[Stored data]

[Start of section]

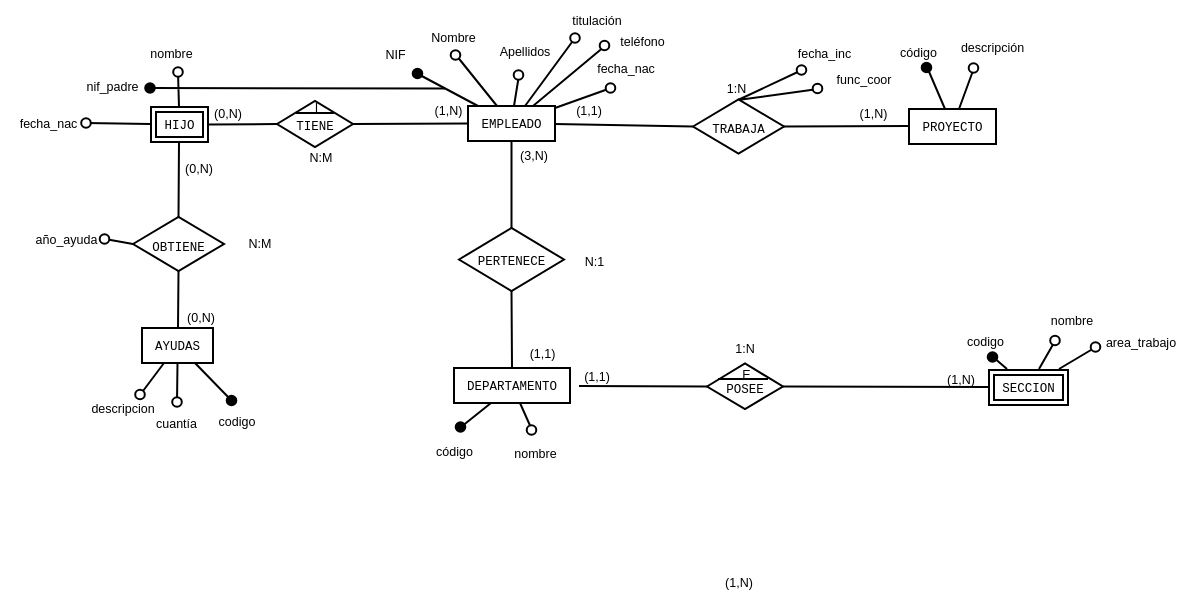
<!DOCTYPE html>
<html lang="es">
<head>
<meta charset="utf-8">
<title>Diagrama entidad-relación</title>
<style>
  :root { --ink: #000; --paper: #fff; }
  * { box-sizing: border-box; }
  html, body { margin: 0; }
  body { background: var(--paper); color: var(--ink); }
  .diagram {
    position: relative; width: 1200px; height: 602px; overflow: hidden;
    background: var(--paper);
    font: 12.5px/14px "Liberation Sans", sans-serif;
  }
  .links { position: absolute; left: 0; top: 0; display: block; }
  .lines { stroke: var(--ink); stroke-width: 2; fill: none; }
  .relations { stroke: var(--ink); stroke-width: 2; fill: var(--paper); }
  .attributes { stroke: var(--ink); stroke-width: 2; fill: var(--paper); }
  .attributes .key { fill: var(--ink); }
  .entity {
    position: absolute; left: var(--x); top: var(--y); width: var(--w); height: 37px;
    display: flex; align-items: center; justify-content: center; padding-top: 3px;
    border: 2px solid var(--ink); background: var(--paper);
  }
  .entity, .relation { font-family: "Liberation Mono", monospace; }
  .weak::before { content: ""; position: absolute; inset: 3px; border: 2px solid var(--ink); }
  .label, .relation {
    position: absolute; left: var(--x); top: var(--y);
    transform: translate(-50%, -50%); white-space: nowrap;
  }
</style>
</head>
<body>
<main class="diagram">
  <svg class="links" width="1200" height="602" viewBox="0 0 1200 602" aria-hidden="true">
    <g class="lines">
      <path d="M208 124.500L277 124M352 124L468 123.500M555 124L693 126.500M783 126.500L909 126"/>
      <path d="M179 142L178.500 217M178.500 271L178 328M511.500 141V228M511.500 291L512 367"/>
      <path d="M579 386L707 386.500M783 386.500L989 387"/>
      <path d="M178 72L179 107M86 123L150 124M150 88L445 88.500M105 239L133 244"/>
      <path d="M418 74L478 106M456 55L497 106M519 75L514 106M575 38L525 106M605 46L533 106M611 88L555 108"/>
      <path d="M802 70L738 100L818 89M927 67L945 109M974 68L959 109"/>
      <path d="M140 395L164 363M177 402L177.500 363M232 401L195 363"/>
      <path d="M461 427L491 403M532 430L520 403"/>
      <path d="M993 357L1007 369M1055 341L1039 369M1096 347L1059 369"/>
    </g>
    <g class="relations">
      <polygon points="277,124 315,101 353,124 315,147"/>
      <line x1="296" y1="113" x2="334" y2="113"/>
      <polygon points="693,126.500 738.500,99.500 784,126.500 738.500,153.500"/>
      <polygon points="133,244 178.500,217 224,244 178.500,271"/>
      <polygon points="459,259.500 511.500,228 564,259.500 511.500,291"/>
      <polygon points="707,386.500 745,363.500 783,386.500 745,409"/>
      <line x1="718" y1="379" x2="768" y2="379"/>
    </g>
    <g class="attributes">
      <circle cx="178" cy="72" r="4.800"/>
      <circle class="key" cx="150" cy="88" r="4.800"/>
      <circle cx="86" cy="123" r="4.800"/>
      <circle cx="104.500" cy="239" r="4.800"/>
      <circle class="key" cx="417.500" cy="73.500" r="4.800"/>
      <circle cx="455.500" cy="55" r="4.800"/>
      <circle cx="518.500" cy="75" r="4.800"/>
      <circle cx="575" cy="38" r="4.800"/>
      <circle cx="604.500" cy="45.500" r="4.800"/>
      <circle cx="610.500" cy="88" r="4.800"/>
      <circle cx="801.500" cy="70" r="4.800"/>
      <circle cx="817.500" cy="88.500" r="4.800"/>
      <circle class="key" cx="926.500" cy="67.500" r="4.800"/>
      <circle cx="973.500" cy="68" r="4.800"/>
      <circle cx="140" cy="394.500" r="4.800"/>
      <circle cx="177" cy="402" r="4.800"/>
      <circle class="key" cx="231.500" cy="400.500" r="4.800"/>
      <circle class="key" cx="460.500" cy="427" r="4.800"/>
      <circle cx="531.500" cy="430" r="4.800"/>
      <circle class="key" cx="992.500" cy="357" r="4.800"/>
      <circle cx="1055" cy="340.500" r="4.800"/>
      <circle cx="1095.500" cy="347" r="4.800"/>
    </g>
  </svg>

  <div class="entity weak" style="--x:150px;--y:106px;--w:59px">HIJO</div>
  <div class="entity" style="--x:467px;--y:105px;--w:89px">EMPLEADO</div>
  <div class="entity" style="--x:908px;--y:108px;--w:89px">PROYECTO</div>
  <div class="entity" style="--x:141px;--y:327px;--w:73px">AYUDAS</div>
  <div class="entity" style="--x:453px;--y:367px;--w:118px">DEPARTAMENTO</div>
  <div class="entity weak" style="--x:988px;--y:369px;--w:81px">SECCION</div>

  <span class="relation" style="--x:315px;--y:127px">TIENE</span>
  <span class="relation" style="--x:738.500px;--y:130px">TRABAJA</span>
  <span class="relation" style="--x:178.500px;--y:248px">OBTIENE</span>
  <span class="relation" style="--x:511.500px;--y:262px">PERTENECE</span>
  <span class="relation" style="--x:745px;--y:390px">POSEE</span>
  <span class="label" style="--x:316.500px;--y:108px">I</span>
  <span class="label" style="--x:746.500px;--y:375px">E</span>

  <span class="label" style="--x:171.500px;--y:54px">nombre</span>
  <span class="label" style="--x:112.500px;--y:87px">nif_padre</span>
  <span class="label" style="--x:48.500px;--y:124px">fecha_nac</span>
  <span class="label" style="--x:66.500px;--y:240px">año_ayuda</span>
  <span class="label" style="--x:395.500px;--y:55px">NIF</span>
  <span class="label" style="--x:453.500px;--y:38px">Nombre</span>
  <span class="label" style="--x:525px;--y:52px">Apellidos</span>
  <span class="label" style="--x:597px;--y:21px">titulación</span>
  <span class="label" style="--x:642.500px;--y:42px">teléfono</span>
  <span class="label" style="--x:626px;--y:69px">fecha_nac</span>
  <span class="label" style="--x:824.500px;--y:54px">fecha_inc</span>
  <span class="label" style="--x:864px;--y:80px">func_coor</span>
  <span class="label" style="--x:918.500px;--y:53px">código</span>
  <span class="label" style="--x:992.500px;--y:48px">descripción</span>
  <span class="label" style="--x:123px;--y:409px">descripcion</span>
  <span class="label" style="--x:176.500px;--y:424px">cuantía</span>
  <span class="label" style="--x:237px;--y:422px">codigo</span>
  <span class="label" style="--x:454.500px;--y:452px">código</span>
  <span class="label" style="--x:535.500px;--y:454px">nombre</span>
  <span class="label" style="--x:985.500px;--y:342px">codigo</span>
  <span class="label" style="--x:1072px;--y:321px">nombre</span>
  <span class="label" style="--x:1141px;--y:343px">area_trabajo</span>

  <span class="label" style="--x:228px;--y:114px">(0,N)</span>
  <span class="label" style="--x:321px;--y:158px">N:M</span>
  <span class="label" style="--x:448.500px;--y:111px">(1,N)</span>
  <span class="label" style="--x:589px;--y:111px">(1,1)</span>
  <span class="label" style="--x:736.500px;--y:89px">1:N</span>
  <span class="label" style="--x:873.500px;--y:114px">(1,N)</span>
  <span class="label" style="--x:199px;--y:169px">(0,N)</span>
  <span class="label" style="--x:260px;--y:244px">N:M</span>
  <span class="label" style="--x:201px;--y:318px">(0,N)</span>
  <span class="label" style="--x:534px;--y:156px">(3,N)</span>
  <span class="label" style="--x:594.500px;--y:262px">N:1</span>
  <span class="label" style="--x:542.500px;--y:354px">(1,1)</span>
  <span class="label" style="--x:597px;--y:377px">(1,1)</span>
  <span class="label" style="--x:745px;--y:349px">1:N</span>
  <span class="label" style="--x:961px;--y:380px">(1,N)</span>
  <span class="label" style="--x:739px;--y:583px">(1,N)</span>
</main>
</body>
</html>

[End of section]

* Exercise prompt
An exact copy of the entries, minus the pictures, is what to return.

* Result of the exercise
<!DOCTYPE html>
<html lang="es">
<head>
<meta charset="utf-8">
<title>Diagrama entidad-relación</title>
<style>
  :root { --ink: #000; --paper: #fff; }
  * { box-sizing: border-box; }
  html, body { margin: 0; }
  body { background: var(--paper); color: var(--ink); }
  .diagram {
    position: relative; width: 1200px; height: 602px; overflow: hidden;
    background: var(--paper);
    font: 12.5px/14px "Liberation Sans", sans-serif;
  }
  .links { position: absolute; left: 0; top: 0; display: block; }
  .lines { stroke: var(--ink); stroke-width: 2; fill: none; }
  .relations { stroke: var(--ink); stroke-width: 2; fill: var(--paper); }
  .attributes { stroke: var(--ink); stroke-width: 2; fill: var(--paper); }
  .attributes .key { fill: var(--ink); }
  .entity {
    position: absolute; left: var(--x); top: var(--y); width: var(--w); height: 37px;
    display: flex; align-items: center; justify-content: center; padding-top: 3px;
    border: 2px solid var(--ink); background: var(--paper);
  }
  .entity, .relation { font-family: "Liberation Mono", monospace; }
  .weak::before { content: ""; position: absolute; inset: 3px; border: 2px solid var(--ink); }
  .label, .relation {
    position: absolute; left: var(--x); top: var(--y);
    transform: translate(-50%, -50%); white-space: nowrap;
  }
</style>
</head>
<body>
<main class="diagram">
  <svg class="links" width="1200" height="602" viewBox="0 0 1200 602" aria-hidden="true">
    <g class="lines">
      <path d="M208 124.500L277 124M352 124L468 123.500M555 124L693 126.500M783 126.500L909 126"/>
      <path d="M179 142L178.500 217M178.500 271L178 328M511.500 141V228M511.500 291L512 367"/>
      <path d="M579 386L707 386.500M783 386.500L989 387"/>
      <path d="M178 72L179 107M86 123L150 124M150 88L445 88.500M105 239L133 244"/>
      <path d="M418 74L478 106M456 55L497 106M519 75L514 106M575 38L525 106M605 46L533 106M611 88L555 108"/>
      <path d="M802 70L738 100L818 89M927 67L945 109M974 68L959 109"/>
      <path d="M140 395L164 363M177 402L177.500 363M232 401L195 363"/>
      <path d="M461 427L491 403M532 430L520 403"/>
      <path d="M993 357L1007 369M1055 341L1039 369M1096 347L1059 369"/>
    </g>
    <g class="relations">
      <polygon points="277,124 315,101 353,124 315,147"/>
      <line x1="296" y1="113" x2="334" y2="113"/>
      <polygon points="693,126.500 738.500,99.500 784,126.500 738.500,153.500"/>
      <polygon points="133,244 178.500,217 224,244 178.500,271"/>
      <polygon points="459,259.500 511.500,228 564,259.500 511.500,291"/>
      <polygon points="707,386.500 745,363.500 783,386.500 745,409"/>
      <line x1="718" y1="379" x2="768" y2="379"/>
    </g>
    <g class="attributes">
      <circle cx="178" cy="72" r="4.800"/>
      <circle class="key" cx="150" cy="88" r="4.800"/>
      <circle cx="86" cy="123" r="4.800"/>
      <circle cx="104.500" cy="239" r="4.800"/>
      <circle class="key" cx="417.500" cy="73.500" r="4.800"/>
      <circle cx="455.500" cy="55" r="4.800"/>
      <circle cx="518.500" cy="75" r="4.800"/>
      <circle cx="575" cy="38" r="4.800"/>
      <circle cx="604.500" cy="45.500" r="4.800"/>
      <circle cx="610.500" cy="88" r="4.800"/>
      <circle cx="801.500" cy="70" r="4.800"/>
      <circle cx="817.500" cy="88.500" r="4.800"/>
      <circle class="key" cx="926.500" cy="67.500" r="4.800"/>
      <circle cx="973.500" cy="68" r="4.800"/>
      <circle cx="140" cy="394.500" r="4.800"/>
      <circle cx="177" cy="402" r="4.800"/>
      <circle class="key" cx="231.500" cy="400.500" r="4.800"/>
      <circle class="key" cx="460.500" cy="427" r="4.800"/>
      <circle cx="531.500" cy="430" r="4.800"/>
      <circle class="key" cx="992.500" cy="357" r="4.800"/>
      <circle cx="1055" cy="340.500" r="4.800"/>
      <circle cx="1095.500" cy="347" r="4.800"/>
    </g>
  </svg>

  <div class="entity weak" style="--x:150px;--y:106px;--w:59px">HIJO</div>
  <div class="entity" style="--x:467px;--y:105px;--w:89px">EMPLEADO</div>
  <div class="entity" style="--x:908px;--y:108px;--w:89px">PROYECTO</div>
  <div class="entity" style="--x:141px;--y:327px;--w:73px">AYUDAS</div>
  <div class="entity" style="--x:453px;--y:367px;--w:118px">DEPARTAMENTO</div>
  <div class="entity weak" style="--x:988px;--y:369px;--w:81px">SECCION</div>

  <span class="relation" style="--x:315px;--y:127px">TIENE</span>
  <span class="relation" style="--x:738.500px;--y:130px">TRABAJA</span>
  <span class="relation" style="--x:178.500px;--y:248px">OBTIENE</span>
  <span class="relation" style="--x:511.500px;--y:262px">PERTENECE</span>
  <span class="relation" style="--x:745px;--y:390px">POSEE</span>
  <span class="label" style="--x:316.500px;--y:108px">I</span>
  <span class="label" style="--x:746.500px;--y:375px">E</span>

  <span class="label" style="--x:171.500px;--y:54px">nombre</span>
  <span class="label" style="--x:112.500px;--y:87px">nif_padre</span>
  <span class="label" style="--x:48.500px;--y:124px">fecha_nac</span>
  <span class="label" style="--x:66.500px;--y:240px">año_ayuda</span>
  <span class="label" style="--x:395.500px;--y:55px">NIF</span>
  <span class="label" style="--x:453.500px;--y:38px">Nombre</span>
  <span class="label" style="--x:525px;--y:52px">Apellidos</span>
  <span class="label" style="--x:597px;--y:21px">titulación</span>
  <span class="label" style="--x:642.500px;--y:42px">teléfono</span>
  <span class="label" style="--x:626px;--y:69px">fecha_nac</span>
  <span class="label" style="--x:824.500px;--y:54px">fecha_inc</span>
  <span class="label" style="--x:864px;--y:80px">func_coor</span>
  <span class="label" style="--x:918.500px;--y:53px">código</span>
  <span class="label" style="--x:992.500px;--y:48px">descripción</span>
  <span class="label" style="--x:123px;--y:409px">descripcion</span>
  <span class="label" style="--x:176.500px;--y:424px">cuantía</span>
  <span class="label" style="--x:237px;--y:422px">codigo</span>
  <span class="label" style="--x:454.500px;--y:452px">código</span>
  <span class="label" style="--x:535.500px;--y:454px">nombre</span>
  <span class="label" style="--x:985.500px;--y:342px">codigo</span>
  <span class="label" style="--x:1072px;--y:321px">nombre</span>
  <span class="label" style="--x:1141px;--y:343px">area_trabajo</span>

  <span class="label" style="--x:228px;--y:114px">(0,N)</span>
  <span class="label" style="--x:321px;--y:158px">N:M</span>
  <span class="label" style="--x:448.500px;--y:111px">(1,N)</span>
  <span class="label" style="--x:589px;--y:111px">(1,1)</span>
  <span class="label" style="--x:736.500px;--y:89px">1:N</span>
  <span class="label" style="--x:873.500px;--y:114px">(1,N)</span>
  <span class="label" style="--x:199px;--y:169px">(0,N)</span>
  <span class="label" style="--x:260px;--y:244px">N:M</span>
  <span class="label" style="--x:201px;--y:318px">(0,N)</span>
  <span class="label" style="--x:534px;--y:156px">(3,N)</span>
  <span class="label" style="--x:594.500px;--y:262px">N:1</span>
  <span class="label" style="--x:542.500px;--y:354px">(1,1)</span>
  <span class="label" style="--x:597px;--y:377px">(1,1)</span>
  <span class="label" style="--x:745px;--y:349px">1:N</span>
  <span class="label" style="--x:961px;--y:380px">(1,N)</span>
  <span class="label" style="--x:739px;--y:583px">(1,N)</span>
</main>
</body>
</html>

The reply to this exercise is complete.